Theodore Roosevelt never denied that he was an adventurer or a fighter, yet he never denied that he was a diplomatic creature. In fact, despite his reputation, he was one of the best President-diplomats that this country has ever seen. His success in Portsmouth was but one of his numerous diplomatic victories throughout his two terms of presidency. Theodore Roosevelt is long gone, but he will by no means be forgotten. While much of his legacy has died away, his diplomatic successes still stand, in the form of the Treaty of Portsmouth, the Panama Canal, and many others.
1. Raymond A. Esthus, Theodore Roosevelt and Japan, Seattle: University of Washington Press, 1966, ch. i, pg. 6.
2. Ibid, ch. i, pg. 7.
3. Ibid, ch. i, pg. 9.
4. Frederick W. Marks III, Velvet on Iron, Lincoln: University of Nebraska Press, 1979, ch. ii, pg. 37.
5. Esthus, Theodore Roosevelt and Japan, ch. v, pg. 76.
6. Marks, Velvet on Iron, ch. ii, pg. 65.
7. Esthus, Theodore Roosevelt and Japan, ch. v, pgs. 81-82.
8. Ibid, ch. v, pgs. 83-85.
9. Ibid, ch. v, pgs. 86-94.
10. Marks, Velvet on Iron, ch. iv, pg. 148.
Esthus, Raymond A. Theodore Roosevelt and Japan. Seattle: University of Washington Press, 1966.
Japan and Russia. The Treaty of Portsmouth, 1905 - September 5, 1905: The Conclusion of the Russo-Japanese War, signed at Portsmouth, New Hampshire. Portsmouth, 1905.
Marks III, Frederick W. VELVET on IRON: The Dipolomacy of Theodore Roosevelt. Lincoln: University of Nebraska Press, 1979.

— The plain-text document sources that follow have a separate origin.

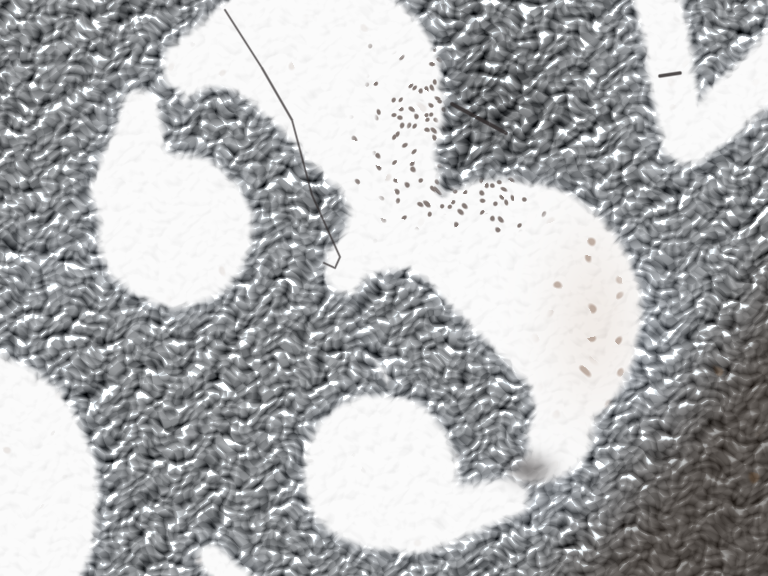
Reproduce this texture procedurally as a WebGL 1 fragment shader.

```glsl
precision highp float;
// Rough grey wall with soft white sprayed curls, dots, a wedge and fine scratches.
uniform vec2 u_resolution;

const float CANVAS_HEIGHT = 5.76;
const vec2 TO_LIGHT = vec2(-0.035, -0.045);

vec2 hash2(vec2 c) {
  return fract(sin(vec2(dot(c, vec2(127.1, 311.7)), dot(c, vec2(269.5, 183.3)))) * 4375.85);
}

// Cellular noise: x = distance to the nearest seed, y = random id of that seed
vec2 cellular(vec2 p) {
  vec2 base = floor(p), nearest = vec2(9.0, 0.0);
  for (int j = -1; j <= 1; j++) {
    for (int i = -1; i <= 1; i++) {
      vec2 cell = base + vec2(float(i), float(j));
      vec2 seed = hash2(cell);
      float d = length(cell + seed - p);
      if (d < nearest.x) nearest = vec2(d, fract(seed.x * 7.3 + seed.y * 3.1));
    }
  }
  return nearest;
}

vec2 warp(vec2 p, float amount) {
  return p + amount * (sin(p.yx * vec2(7.3, 8.9) + 1.7) + 0.5 * sin(p.yx * vec2(19.0, 16.0) + p * 11.0));
}

float wallHeight(vec2 p) {
  float coarse = cellular(p * vec2(5.6, 6.8)).x;
  float fine = cellular(p * vec2(12.0, 14.0) + 5.0).x;
  return -0.75 * coarse * coarse - 0.55 * fine * fine;
}

// Distance to a stroke whose radius runs from ra to rb
float taper(vec2 p, vec2 a, float ra, vec2 b, float rb) {
  vec2 ab = b - a;
  float t = clamp(dot(p - a, ab) / dot(ab, ab), 0.0, 1.0);
  return length(p - a - ab * t) - mix(ra, rb, t);
}

float disc(vec2 p, vec2 c, float r) { return length(p - c) - r; }

float smin(float a, float b, float k) {
  float h = max(k - abs(a - b), 0.0) / k;
  return min(a, b) - h * h * k * 0.25;
}

float glow(vec2 p, vec2 c, vec2 size) {
  vec2 q = (p - c) / size;
  return exp(-dot(q, q));
}

float hairline(vec2 p, vec2 a, vec2 b, float w) {
  return smoothstep(0.014, -0.008, taper(p, a, w, b, w));
}

float flecks(vec2 p, float scale, float density) {
  vec2 c = cellular(warp(p, 0.03) * scale);
  return smoothstep(0.48, 0.18, c.x) * smoothstep(1.0 - density, 1.05 - density, c.y);
}

// Double curl: two lobes and a neck, hollowed by two channels, ending in dots
float curl(vec2 p) {
  float d = smin(disc(p, vec2(3.15, 1.0), 1.29), taper(p, vec2(1.92, 0.64), 0.29, vec2(2.9, 0.3), 0.6), 0.12);
  d = smin(d, taper(p, vec2(3.9, 1.8), 0.5, vec2(3.5, 2.7), 0.25), 0.12);
  d = smin(d, disc(p, vec2(5.05, 3.15), 1.36), 0.12);
  d = smin(d, taper(p, vec2(5.1, 3.2), 1.25, vec2(5.37, 4.25), 0.57), 0.1);
  float hollow = taper(p, vec2(2.18, 1.34), 0.46, vec2(3.04, 2.15), 0.43);
  hollow = min(hollow, taper(p, vec2(3.95, 3.15), 0.46, vec2(4.85, 4.1), 0.49));
  hollow = min(hollow, taper(p, vec2(4.35, 4.0), 0.52, vec2(4.93, 4.42), 0.36));
  d = max(d, -hollow);
  float upperDot = smin(disc(p, vec2(1.75, 2.3), 0.77), taper(p, vec2(1.4, 1.1), 0.19, vec2(1.33, 1.9), 0.42), 0.1);
  float lowerDot = smin(disc(p, vec2(3.8, 4.72), 0.77), taper(p, vec2(4.15, 5.22), 0.33, vec2(5.1, 4.98), 0.19), 0.1);
  return min(d, min(upperDot, lowerDot));
}

float sprayed(vec2 p) {
  float wedge = min(taper(p, vec2(6.55, -0.2), 0.23, vec2(6.83, 1.36), 0.23),
                    taper(p, vec2(6.9, 1.42), 0.23, vec2(7.9, 0.5), 0.29));
  float bigDot = (length((p - vec2(-0.3, 5.0)) / vec2(1.28, 1.49)) - 1.0) * 1.3;
  float drop = taper(p, vec2(2.1, 5.59), 0.13, vec2(2.42, 5.88), 0.16);
  return min(min(curl(p), wedge), min(bigDot, drop));
}

void main() {
  vec2 p = vec2(gl_FragCoord.x, u_resolution.y - gl_FragCoord.y) * CANVAS_HEIGHT / u_resolution.y;
  vec2 q = warp(p, 0.035);
  float height = wallHeight(q);
  float lit = height - wallHeight(q + TO_LIGHT);
  float d = sprayed(p + 0.3 * (q - p)) - 0.035 * lit;

  // Bumpy wall, turning brown and flatter at lower right
  float brown = smoothstep(-0.45, 0.75, dot(p - vec2(6.75, 3.95), vec2(0.82, 0.57)));
  float soot = glow(p, vec2(4.85, 1.05), vec2(0.7, 0.75));
  vec3 wall = mix(vec3(0.51, 0.52, 0.53), vec3(0.34, 0.32, 0.305), brown) * (1.0 - 0.25 * soot);
  float haze = 0.3 * exp(-max(d, 0.0) * 6.0) + 0.22 * glow(p, vec2(6.5, 3.4), vec2(0.45, 0.9))
             + 0.18 * glow(p, vec2(0.4, 2.7), vec2(0.5)) + 0.2 * glow(p, vec2(5.6, 5.0), vec2(0.5, 0.35));
  wall = mix(wall, vec3(0.75, 0.78, 0.82), haze);
  wall += lit * mix(0.62, 0.25, brown) + 0.1 * (height + 0.25);
  wall += vec3(0.9, 1.0, 1.05) * 0.6 * smoothstep(0.2, 0.5, lit) * (1.0 - 0.8 * brown);
  wall = mix(wall, vec3(0.65, 0.42, 0.2), 0.5 * brown * flecks(p, 7.0, 0.03));

  // White paint with worn, freckled places
  float worn = glow(p, vec2(4.2, 1.25), vec2(0.45, 0.65)) + glow(p, vec2(4.75, 2.0), vec2(0.55, 0.25));
  float rust = glow(p, vec2(5.95, 3.2), vec2(0.5, 0.9));
  vec3 paint = vec3(0.985) - vec3(0.04, 0.06, 0.075) * rust + 0.07 * min(lit, 0.0);
  paint = mix(paint, vec3(0.4, 0.35, 0.33), 0.8 * flecks(p, 14.0, 0.01 + 0.42 * min(worn, 1.0)));
  paint = mix(paint, vec3(0.6, 0.5, 0.44), 0.6 * flecks(p, 9.0, 0.02 + 0.12 * rust));
  vec3 color = mix(wall, paint, smoothstep(0.065, -0.055, d));

  // Smudge, twig and loose hair
  color = mix(color, vec3(0.46, 0.45, 0.45) + 0.2 * lit, 0.85 * glow(p, vec2(5.3, 4.7), vec2(0.2, 0.14)));
  float hair = max(hairline(p, vec2(2.25, 0.1), vec2(2.62, 0.68), 0.006), hairline(p, vec2(2.62, 0.68), vec2(2.92, 1.2), 0.008));
  hair = max(hair, max(hairline(p, vec2(2.92, 1.2), vec2(3.12, 1.95), 0.006), hairline(p, vec2(3.12, 1.95), vec2(3.4, 2.57), 0.006)));
  hair = max(hair, max(hairline(p, vec2(3.4, 2.57), vec2(3.35, 2.68), 0.006), hairline(p, vec2(3.35, 2.68), vec2(3.24, 2.63), 0.006)));
  float twig = max(hairline(p, vec2(4.52, 1.04), vec2(5.06, 1.33), 0.016), hairline(p, vec2(6.6, 0.76), vec2(6.8, 0.73), 0.014));
  color = mix(color, vec3(0.2, 0.18, 0.18), max(0.75 * hair, 0.85 * twig));
  gl_FragColor = vec4(clamp(color, 0.0, 1.0), 1.0);
}
```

*The Rough Rider Restoration Committee was formed initially to raise funds to restore the famous Rough Rider statue of TR on horseback, by sculptor Phimister Proctor, dedicated in 1922, located on Portland's Park Blocks.